### Work request
This task calls for copying each line below that contains "rect".

---

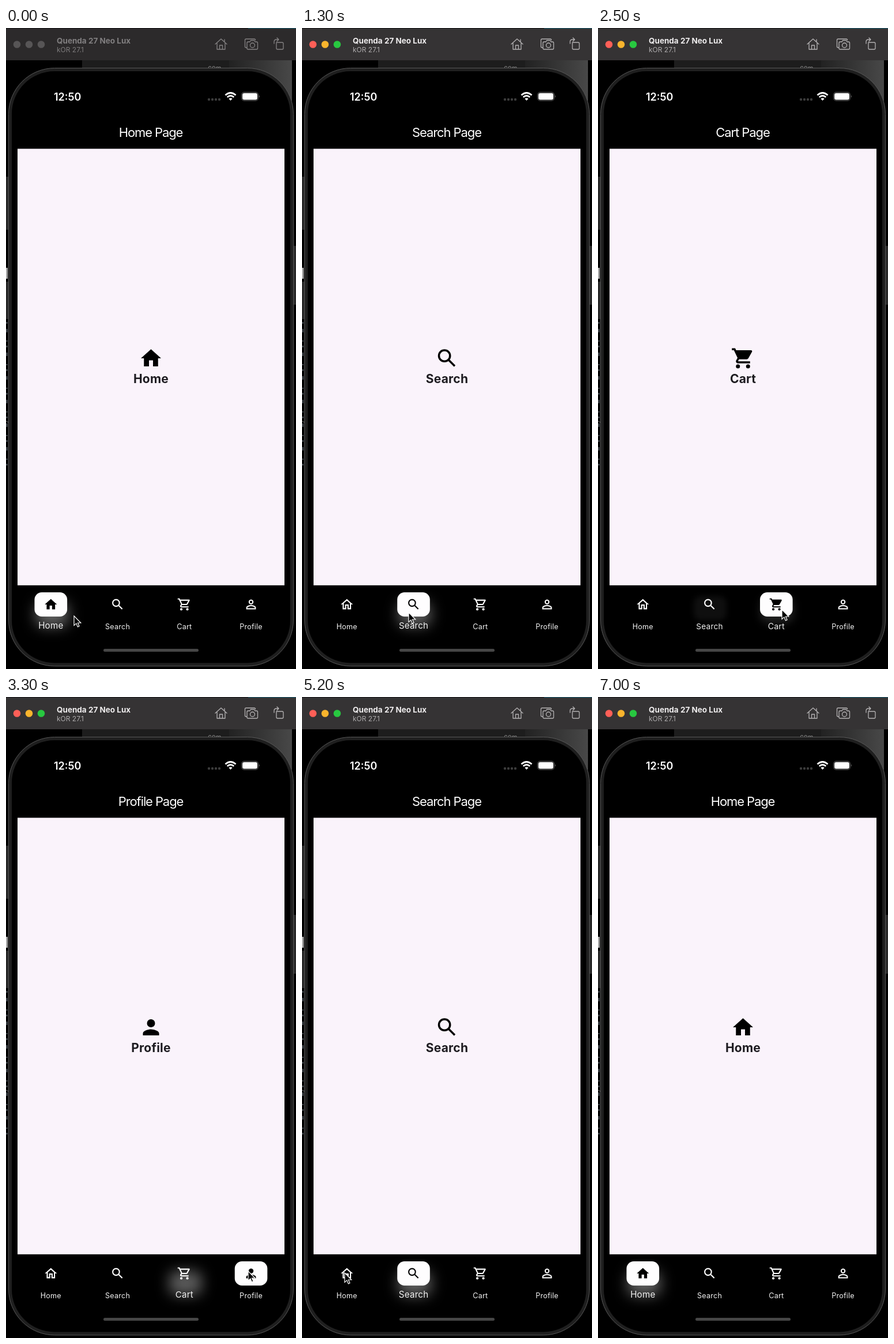
Write an HTML page that moves like this. It is 503 px wide and 1112 px high and loops after 7.1 s.

```html
<!DOCTYPE html>
<html lang="en">
<head>
<meta charset="utf-8">
<title>Tab bar</title>
<style>
  html, body { margin: 0; width: 100%; height: 100%; overflow: hidden; background: #000; }
  svg { display: block; width: 503px; height: 1112px; font-family: Inter, Roboto, sans-serif; }
  .mid { text-anchor: middle; }
  .line { fill: none; stroke-width: 1.3; stroke-linejoin: round; stroke-linecap: round; }
  #title { font-size: 22px; font-weight: 400; letter-spacing: -1.1px; fill: #fff; }
  #name { font-size: 21px; font-weight: 700; letter-spacing: .2px; fill: #1d1b20; }
  .tab text { letter-spacing: .2px; fill: #f2f2f2; }
</style>
</head>
<body>
<svg viewBox="0 0 503 1112">
  <defs>
    <linearGradient id="shade"><stop stop-color="#222"/><stop offset="1" stop-color="#484848"/></linearGradient>
    <g id="homeOn"><path d="M10 20v-6h4v6h5v-8h3L12 3 2 12h3v8z"/></g>
    <g id="homeOff"><path d="M12 5.7l5 4.5V18h-2v-6H9v6H7v-7.8zM12 3L2 12h3v8h6v-6h2v6h6v-8h3z" fill-rule="evenodd"/></g>
    <g id="searchOn" fill="none" stroke="currentColor" stroke-width="2">
      <circle cx="9.5" cy="9.5" r="5.5"/><path d="M13.7 13.7l6 6"/>
    </g>
    <g id="searchOff"><use href="#searchOn"/></g>
    <g id="wheels"><circle cx="7" cy="20" r="2"/><circle cx="17" cy="20" r="2"/></g>
    <g id="cartOn">
      <path d="M1 2v2h2l3.6 7.6-1.35 2.4C4.5 15.4 5.5 17 7 17h12v-2H7.4q-.3-.1-.2-.4l.9-1.6h7.45q1.2 0 1.75-1l3.6-6.5Q21.4 4.3 20 4H5.2l-.95-2z"/>
      <use href="#wheels"/>
    </g>
    <g id="cartOff">
      <path d="M15.55 13q1.2 0 1.75-1l3.58-6.5Q21.4 4.3 20 4H5.2l-.95-2H1v2h2l3.6 7.6-1.35 2.4C4.5 15.4 5.5 17 7 17h12v-2H7l1.1-2zM6.2 6h12.1l-2.75 5H8.5z" fill-rule="evenodd"/>
      <use href="#wheels"/>
    </g>
    <g id="profileOn"><circle cx="12" cy="8" r="4"/><path d="M12 14c-2.67 0-8 1.34-8 4v2h16v-2c0-2.66-5.33-4-8-4z"/></g>
    <g id="profileOff" fill="none" stroke="currentColor" stroke-width="1.9">
      <circle cx="12" cy="8" r="3.05"/><path d="M12 13.95c-2.8 0-7.05 1.4-7.05 3.05v2.05h14.1V17c0-1.65-4.25-3.05-7.05-3.05z"/>
    </g>
  </defs>

  <!-- desktop behind the device -->
  <rect width="503" height="1112"/>
  <path d="M132 56h255v40H132z" fill="#1d1d1d"/>
  <path d="M387 56h109v70H387z" fill="url(#shade)"/>
  <text x="350" y="74" font-size="11" fill="#888">60m</text>
  <path d="M0 258h4v92H0zM0 440h4v65H0zM499 378h4v102h-4z" fill="#292929"/>
  <path d="M0 416h3v19H0z" fill="#aaa"/>
  <path d="M1.5 510V760" stroke="#3a3f44" stroke-width="3" stroke-dasharray="3 9 6 14 2 7"/>
  <path d="M0 682l6 3" stroke="#777"/>

  <!-- window bar -->
  <rect id="bar" width="503" height="56"/>
  <path d="M0 .5H503" stroke="#151515"/>
  <path d="M420 .5h83" stroke="#17566a"/>
  <g id="lights"><circle cx="19" cy="28.5" r="6.3"/><circle cx="40" cy="28.5" r="6.3"/><circle cx="61" cy="28.5" r="6.3"/></g>
  <text id="device" x="88" y="26.5" font-size="13.5" font-weight="700">Quenda 27 Neo Lux</text>
  <text id="system" x="88" y="41.5" font-size="12">kOR 27.1</text>
  <g id="tools" class="line">
    <path d="M363 28l10-9 10 9M366 26v11h14V26M370.500 37v-7h5v7M379 24v-4"/>
    <path d="M418 34h-1.500q-2 0-2-2V21q0-2 2-2h14q2 0 2 2M420 24h3l1.500-2.500h6L432 24h2.500q2 0 2 2v9q0 2-2 2H420q-2 0-2-2v-9q0-2 2-2z"/>
    <circle cx="427.5" cy="30" r="4"/>
    <path d="M469 25h10q2 0 2 2v8q0 2-2 2h-8q-2 0-2-2zM465 27v-3q0-4 4-4h4M470 17l3 3-3 3"/>
  </g>

  <!-- device body -->
  <rect x="4.5" y="69.5" width="494" height="1037.500" rx="80" fill="#1f1f1f" stroke="#585858"/>
  <rect x="10" y="75" width="483" height="1026.500" rx="74"/>
  <rect x="20" y="209.5" width="463" height="757.300" fill="#faf3fb"/>

  <text x="83" y="125.700" font-size="18" font-weight="600" fill="#fff">12:50</text>
  <path d="M352 124h19" stroke="#3c3c3c" stroke-width="4.400" stroke-linecap="round" stroke-dasharray="0 6"/>
  <path d="M380.500 116.500q9-8 18 0M383.700 120q5.800-5 11.600 0" fill="none" stroke="#fff" stroke-width="2.700"/>
  <path d="M386.400 122.800q3.100-2.400 6.200 0l-3.100 3.200z" fill="#fff"/>
  <rect x="408.500" y="111.500" width="29" height="14.500" rx="4.500" fill="none" stroke="#6a6a6a"/>
  <rect x="410" y="113" width="26" height="11.500" rx="3.200" fill="#fff"/>
  <path d="M439 116.500q2 2.200 0 4.500z" fill="#6a6a6a"/>

  <text id="title" class="mid" x="251" y="188.500"></text>
  <use id="hero" transform="translate(230.500 552) scale(1.750)" color="#000"/>
  <text id="name" class="mid" x="251.500" y="616"></text>
  <g id="tabs"></g>
  <rect x="169" y="1077" width="165" height="5" rx="2.500" fill="#464646"/>
  <path id="cursor" d="M0 0V16.500L3.900 12.900 6.400 18.900 9 17.800 6.500 12H11.800Z" stroke="#fff" stroke-width="1.200"/>
</svg>
<script>
const LOOP = 7100, STEP = 100, FADE = 300, ACTIVE_AT = 900;
const names = ['Home', 'Search', 'Cart', 'Profile'];
// [time, tab]
const taps = [[-FADE, 0], [1010, 1], [2320, 2], [3290, 3], [4090, 1], [5240, 0]];
// [time, x, y] of the pointer tip
const path = [
  [0, 118, 1020], [600, 176, 1017], [700, 176, 1017], [1000, 185, 1014], [1600, 185, 1014],
  [2300, 319, 1009], [2700, 319, 1009], [3200, 420, 996], [3500, 420, 996],
  [4000, 182, 1001], [4700, 182, 1001], [5100, 74, 999], [5600, 74, 999], [6000, -20, 985]
];

const $ = id => document.getElementById(id);
const clamp = v => Math.min(1, Math.max(0, v));
const mix = (a, b, p) => a + (b - a) * p;
const icon = (i, on) => '#' + names[i].toLowerCase() + (on ? 'On' : 'Off');

$('tabs').innerHTML = names.map((name, i) => {
  const box = 'x="-28.3" y="-21" width="56.6" height="42" rx="12.5"';
  return `<g class="tab" transform="translate(${77.8 + 115.75 * i} 1000)">
    <rect class="glow" ${box}/>
    <rect class="pill" ${box} fill="#fefdfe"/>
    <use transform="translate(-12.6 -12.6) scale(1.05)"/>
    <text class="mid">${name}</text></g>`;
}).join('');
const tabs = [...document.querySelectorAll('.tab')].map(g => ({
  glow: g.querySelector('.glow'), pill: g.querySelector('.pill'),
  icon: g.querySelector('use'), label: g.querySelector('text')
}));

function drawTab(tab, i, on, k) {
  const c = 255 * k;
  tab.glow.setAttribute('fill', `rgba(${c},${c},${c},${0.38 * k})`);
  tab.glow.style.transform = `translate(${2 * k}px,${17 * k}px)`;
  tab.glow.style.filter = k ? `blur(${12 * k}px)` : 'none';
  tab.pill.setAttribute('visibility', on ? 'visible' : 'hidden');
  tab.icon.setAttribute('href', icon(i, on));
  const ink = on ? '#000' : '#fff';
  tab.icon.setAttribute('fill', ink);
  tab.icon.setAttribute('color', ink);
  tab.label.setAttribute('font-size', mix(12.6, 15.2, k));
  tab.label.setAttribute('y', mix(43, 42.2, k));
}

function drawBar(active) {
  const pick = (a, b) => active ? a : b;
  $('bar').setAttribute('fill', pick('#353334', '#2c2a2b'));
  $('device').setAttribute('fill', pick('#efedee', '#817f80'));
  $('system').setAttribute('fill', pick('#aeacad', '#7d7b7c'));
  $('tools').setAttribute('stroke', pick('#b4b2b3', '#858384'));
  ['#ff5f57', '#f9b42d', '#28c840'].forEach((c, i) =>
    $('lights').children[i].setAttribute('fill', pick(c, '#575556')));
}

function drawCursor(t) {
  let n = path.findIndex(p => p[0] > t);
  if (n < 0) n = path.length - 1;
  const [a, b] = [path[n - 1], path[n]];
  const p = clamp((t - a[0]) / (b[0] - a[0])), e = p * p * (3 - 2 * p);
  $('cursor').setAttribute('transform', `translate(${mix(a[1], b[1], e)} ${mix(a[2], b[2], e)})`);
}

function draw(t) {
  const n = taps.filter(tap => tap[0] <= t).length - 1;
  const [since, now] = taps[n], last = n ? taps[n - 1][1] : -1;
  const p = clamp((t - since) / FADE);
  tabs.forEach((tab, i) => drawTab(tab, i, i === now, i === now ? p : i === last ? 1 - p : 0));
  $('title').textContent = names[now] + ' Page';
  $('name').textContent = names[now];
  $('hero').setAttribute('href', icon(now, true));
  drawBar(t >= ACTIVE_AT);
  drawCursor(t);
}

function frame() {
  draw(Math.floor(performance.now() % LOOP / STEP) * STEP);
  requestAnimationFrame(frame);
}
frame();
</script>
</body>
</html>
```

---

### Solution below
  <rect width="503" height="1112"/>
  <rect id="bar" width="503" height="56"/>
  <rect x="4.5" y="69.5" width="494" height="1037.500" rx="80" fill="#1f1f1f" stroke="#585858"/>
  <rect x="10" y="75" width="483" height="1026.500" rx="74"/>
  <rect x="20" y="209.5" width="463" height="757.300" fill="#faf3fb"/>
  <rect x="408.500" y="111.500" width="29" height="14.500" rx="4.500" fill="none" stroke="#6a6a6a"/>
  <rect x="410" y="113" width="26" height="11.500" rx="3.200" fill="#fff"/>
  <rect x="169" y="1077" width="165" height="5" rx="2.500" fill="#464646"/>
    <rect class="glow" ${box}/>
    <rect class="pill" ${box} fill="#fefdfe"/>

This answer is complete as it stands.